Actual books.  Not just Facebook and Twitter feeds. 
If I can do just a few of these things I’m hoping my life will be a little less stressful and I’ll feel a little bit more ‘together’.  If not, hey, I’m doing the best  I can each day.  Plus, there’s always my other Top Ten list … Climb a Mountain, anyone?


It’s New Years Eve.   2012 will be over soon.   I should be going out to celebrate another amazing year, right?

I’m a big believer in celebrating all the awesome events and things in your life – especially birthdays and Christmas, but with New Years Eve, I’m just bleugh.  I can’t be bothered.

Is that bad?

The majority of my friends have headed off interstate or overseas – the rest of them are planning quiet nights.  Some are even doing nothing.

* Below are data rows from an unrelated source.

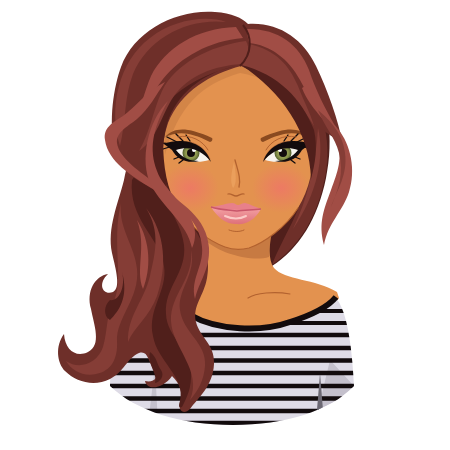
<!DOCTYPE html>
<html lang="en">
<head>
<meta charset="utf-8">
<title>Portrait of a woman with auburn hair</title>
<style>
:root{--paper:#fff;--skin:#e3924f;--skin-shade:#c77a42;--skin-line:#b3622f;--hair:#6e2f29;--hair-dark:#501f1b;--hair-mid:#853d36;--hair-light:#a14d45;--ink:#120b0d;--shirt:#dedbe6;--fold:#b9b5c2;--lip:#e8808a;--lip-dark:#c9566a;--iris:#8a9448}
html,body{margin:0;background:var(--paper);overflow:hidden}
.portrait{display:block;width:450px;height:450px}
.skin{fill:var(--skin)}.skin-shade{fill:var(--skin-shade)}
.hair{fill:var(--hair)}.hair-dark{fill:var(--hair-dark)}.hair-mid{fill:var(--hair-mid)}.hair-light{fill:var(--hair-light)}
.ink{fill:var(--ink)}
.line{fill:none;stroke:var(--skin-line);stroke-linecap:round}
.lash{fill:none;stroke:var(--ink);stroke-width:1.3;stroke-linecap:round}
</style>
</head>
<body>
<svg class="portrait" viewBox="0 0 450 450" role="img" aria-label="Woman with long wavy auburn hair and a striped top">
<defs>
<radialGradient id="blush"><stop offset="0" stop-color="#f0726a" stop-opacity=".75"/><stop offset="1" stop-color="#f0726a" stop-opacity="0"/></radialGradient>
<radialGradient id="iris-shade"><stop offset="0" stop-color="#b3b866"/><stop offset=".7" stop-color="#87924a"/><stop offset="1" stop-color="#4d5a2a"/></radialGradient>
<linearGradient id="lower-lip" x1="0" y1="0" x2="0" y2="1"><stop offset="0" stop-color="#f4a3a6"/><stop offset="1" stop-color="#df7079"/></linearGradient>
<path id="shirt-shape" d="M198 318C225 332 262 332 290 323C312 317 328 309 336 298C347 311 352 345 354 386C330 411 285 425 233 425C181 425 136 411 110 386C111 360 114 330 130 316Z"/>
<clipPath id="shirt-clip"><use href="#shirt-shape"/></clipPath>
<path id="face-shape" d="M163 140C162 92 192 64 236 64C283 64 313 92 314 140C315 166 309 190 298 208C286 227 264 243 249 248C241 250 233 250 225 247C208 240 189 226 178 207C167 190 163 166 163 140Z"/>
<clipPath id="face-clip"><use href="#face-shape"/></clipPath>
<clipPath id="eye-clip"><path d="M174 149C181 143 199 144 209 160C197 164 182 162 174 149Z"/></clipPath>
<g id="eye">
<path d="M171 146C180 137 202 139 211 160C198 146 184 144 171 146Z" fill="#9c5630" opacity=".6"/>
<path d="M174 149C181 143 199 144 209 160C197 164 182 162 174 149Z" fill="#f7f4ee"/>
<g clip-path="url(#eye-clip)">
<circle cx="191" cy="153" r="8.5" fill="url(#iris-shade)"/>
<circle cx="191" cy="153" r="4" class="ink"/>
<circle cx="194" cy="150" r="2" fill="#fff"/>
</g>
<path class="ink" d="M164 144C176 139 203 138 211 162C201 149 188 146 176 150C182 158 190 161 199 161C187 164 177 159 172 150Z"/>
<path class="lash" d="M173 146L163 149M172 144L161 143M177 142L167 137M183 141L176 134M190 141L186 135M179 157L174 159M183 160L179 163"/>
<path class="line" stroke-width="1" d="M178 137C191 134 203 141 208 150"/>
</g>
<path id="eyebrow" d="M165 137C174 128 185 126 212 138C213 139 212 142 210 142C190 132 179 131 165 137Z" fill="#8a4a20"/>
</defs>

<rect width="450" height="450" fill="var(--paper)"/>

<g id="hair-back">
<path class="hair-dark" d="M150 60C190 15 270 15 305 60C330 95 334 140 326 178C318 218 299 249 272 266L150 300Z"/>
<path class="hair" d="M306 80C328 115 332 155 323 186C315 220 298 247 272 265C282 238 303 210 310 170Z"/>
<path class="hair-mid" d="M318 128C325 157 317 194 293 229C307 200 316 165 318 128Z"/>
</g>

<g id="neck-and-shoulders">
<path class="skin" d="M206 220H271C269 244 268 260 274 268C284 280 316 279 337 292L339 298C329 316 285 334 244 331C218 330 190 322 170 310C193 294 207 280 206 220Z"/>
<path class="skin-shade" d="M205 226L273 224C271 238 269 249 269 257C252 262 220 254 205 240Z"/>
<path class="line" stroke-width="1.2" d="M248 298C256 293 274 291 290 294"/>
</g>

<g id="striped-top">
<use href="#shirt-shape" fill="var(--shirt)"/>
<g clip-path="url(#shirt-clip)">
<path d="M316 425L320 372L325 425ZM158 425L155 365L148 425ZM354 386C342 398 330 405 318 410L330 360Z" fill="var(--fold)" opacity=".7"/>
<path d="M100 335H360M100 348H360M100 360.500H360M100 373H360M100 386H360M100 398.500H360M100 411H360M100 423H360" fill="none" stroke="var(--ink)" stroke-width="4.500"/>
<path d="M290 323H360M310 311H360" stroke="var(--ink)" stroke-width="4"/>
<path d="M317 410L320 374L323 410Z" fill="#6c6873"/>
</g>
<path d="M190 315C218 331 262 332 290 322C312 315 328 307 336 297" fill="none" stroke="var(--ink)" stroke-width="6"/>
</g>

<g id="face">
<use href="#face-shape" class="skin"/>
<g clip-path="url(#face-clip)">
<path class="skin-shade" opacity=".55" d="M160 60H318V150C308 103 278 80 240 73C202 84 178 106 165 155Z"/>
<ellipse cx="190" cy="188" rx="29" ry="25" fill="url(#blush)"/>
<ellipse cx="281" cy="188" rx="29" ry="25" fill="url(#blush)"/>
</g>
<path class="line" stroke-width="1.200" d="M178 207C190 228 209 241 225 247C233 250 241 250 249 248C264 243 286 227 298 208"/>
<use href="#eyebrow"/>
<use href="#eyebrow" transform="translate(473 0) scale(-1 1)"/>
<use href="#eye"/>
<use href="#eye" transform="translate(474 0) scale(-1 1)"/>
<g id="nose">
<path class="line" stroke-width="1.300" d="M235 160C238 171 241 179 239 187M228 194C231 193 233 196 236 196C239 196 241 193 244 194"/>
<path d="M234 162C231 174 230 182 233 188C237 184 236 173 234 162Z" fill="#f0a866" opacity=".6"/>
</g>
<g id="mouth">
<path d="M211 207C220 206 227 203 232 203C235 203 236 205 238 205C240 205 242 203 245 203C250 204 255 207 261 209C253 212 222 212 211 207Z" fill="var(--lip)"/>
<path d="M211 207C223 210 249 211 261 209C255 220 246 225 236 224C226 224 218 218 211 207Z" fill="url(#lower-lip)"/>
<path d="M211 207C220 210 230 210 237 211C245 210 253 210 261 209" fill="none" stroke="var(--lip-dark)" stroke-width="1.500"/>
<path d="M225 216C232 219 240 219 246 216" fill="none" stroke="#fbc9c6" stroke-width="2" stroke-linecap="round"/>
<path class="line" stroke-width="1" d="M229 230C234 232 240 232 244 230"/>
</g>
</g>

<g id="long-side-waves">
<path class="hair" d="M166 120C150 160 168 196 186 218C204 240 211 258 207 278C204 296 192 306 196 322C200 338 215 344 214 364C213 386 198 398 190 409C184 415 178 411 180 403C183 391 180 384 172 376C163 389 147 391 145 381C154 383 160 377 154 370C148 361 148 350 139 353C127 358 124 372 110 379C94 387 76 382 65 371C57 363 55 346 64 334C65 350 76 358 88 352C102 345 94 325 91 309C86 291 95 276 108 274C97 284 103 296 113 292C121 288 116 270 112 253C107 228 118 204 124 180C130 150 140 130 166 120Z"/>
<path class="hair-dark" d="M152 150C150 190 181 215 184 245C187 273 164 287 166 314C167 337 190 349 191 371C192 389 186 399 182 407C178 409 179 404 180 401C186 377 157 361 153 336C147 309 168 291 164 266C160 238 128 219 132 180Z"/>
<path class="hair-mid" d="M121 203C118 228 135 246 137 269C140 298 116 318 117 341C118 359 111 371 96 374C84 377 72 371 66 361C79 370 97 364 103 347C108 329 106 316 113 303C125 281 111 244 121 203Z"/>
<path class="hair-mid" d="M146 208C161 232 155 254 150 276C144 301 127 316 128 342C134 327 150 316 157 296C167 267 166 234 146 208Z"/>
<path class="hair-mid" d="M191 250C197 273 177 290 180 310C183 333 207 343 205 366C204 380 198 391 190 400C203 371 172 347 171 321C170 294 194 280 191 250Z"/>
<path class="hair-dark" d="M110 300C118 302 126 288 122 272C129 297 119 311 110 320C103 316 104 305 110 300Z"/>
<path class="hair-light" d="M137 220C147 248 135 269 143 289C151 269 151 242 137 220Z"/>
<path class="hair-dark" d="M150 352C157 357 157 365 161 370C165 376 160 382 155 383C158 373 147 365 150 352Z"/>
</g>

<g id="hair-crown">
<path class="hair" d="M241 66C211 74 181 91 168 123C160 145 162 170 166 193C145 184 124 179 115 150C108 121 114 86 121 67C134 31 176 9 215 12C232 13 242 18 248 24C279 22 303 39 316 66C328 91 338 119 343 145C334 137 325 132 314 124C317 145 314 160 312 172C312 121 280 83 241 66Z"/>
<path class="hair-dark" d="M236 66C207 72 181 89 169 118C160 143 163 168 167 190C157 183 151 170 149 154C145 117 176 80 236 66Z"/>
<path class="hair-mid" d="M226 22C187 18 148 38 133 74C124 97 126 122 120 146C108 108 119 61 150 38C174 19 207 15 226 22Z"/>
<path class="hair-light" d="M236 27C197 28 165 48 151 76C144 92 142 108 132 121C146 110 151 94 163 79C181 57 209 41 243 38Z"/>
<path class="hair-mid" d="M246 41C209 46 175 64 162 91C153 110 151 130 139 151C158 138 161 115 174 96C189 75 214 66 241 64C249 57 250 48 246 41Z"/>
<path class="hair-light" d="M246 29C277 28 299 44 309 70C316 91 325 108 334 124C318 114 309 97 300 80C289 59 270 45 249 43Z"/>
<path class="hair-mid" d="M249 44C276 50 289 65 298 86C304 102 310 112 314 126C299 101 278 80 241 65C248 59 251 52 249 44Z"/>
<path class="hair-dark" d="M241 65C278 74 302 99 314 130C318 148 315 164 311 179C310 132 281 91 241 65Z"/>
<path d="M243 25C252 36 253 53 240 66" fill="none" stroke="var(--hair-dark)" stroke-width="2"/>
</g>

<g id="loose-strands">
<path class="hair-light" d="M165 82C145 92 136 107 123 116C112 123 103 128 105 140C108 162 132 176 151 188C176 203 200 219 202 247C204 266 190 279 195 299C199 281 210 270 209 248C207 217 181 203 159 186C139 171 119 158 117 143C116 132 127 127 137 119C149 109 156 95 165 82Z"/>
<path class="hair-light" d="M168 101C152 129 149 150 157 171C164 191 187 203 194 226C196 234 195 242 192 248C187 223 163 208 151 185C139 160 148 121 168 101Z"/>
<path class="hair-light" d="M302 88C311 111 327 119 336 139C344 157 337 173 331 190C324 209 318 223 324 245C328 223 343 211 349 192C356 170 351 145 338 129C326 114 316 104 310 83Z"/>
<path class="hair-mid" d="M318 110C330 120 343 134 345 153C348 175 337 190 331 207C339 188 344 173 339 153C335 137 325 128 318 110Z"/>
</g>
</svg>
</body>
</html>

Doing nothing on New Years Eve?  Whoah.  

I thought about that too – it’s been a big year and I’ve not had a quiet night in ages, so I was bang up for staying home, watching a movie, maybe calling an equally lame friend -  just hanging out.   Maybe even open a bottle of champagne to toast 2013. 


Drinking by yourself is sad.  Wrong. Especially on New Years Eve.  Unless you’re Tom Hanks in Castaway. 

I don’t want a massive party night, but I don’t want to sit home alone and feel sorry for myself either.  Happy New Year Nigel No Friends.

So I’m dragging my ass out for a casual dinner with Super Girl.  We haven’t booked anywhere so we could end up at Hungry Jacks (not the worst place in the world, I do love their veggie burgers) or a dodgy kebab shop.   We’re just doing it at the start of the night, not the end.

Then we’re off to see an art house movie.   You can tell it’s art house as it was really easy to buy tickets for tonight (hello sold out Les Miserables) and they let your drink alcohol all the way through it.  They even sell fancy fair trade dark chocolate at the candy bar.  No choc tops here.

The movie will end around 11.15pm so we’ll have 45 minutes to wander the streets and check out all the bored people who are either drunk and waiting for a random pash, or sober and counting down til Midnight so they can go home.   I’m somewhere between the two.

I hope your New Years Eve is a little more thrilling than mine and that 2012 has been a great year for you.  Mine was pretty amazing – but I’m excited about 2013 too.  I may just kick it off with a random pash. 

Or some of that fancy dark chocolate.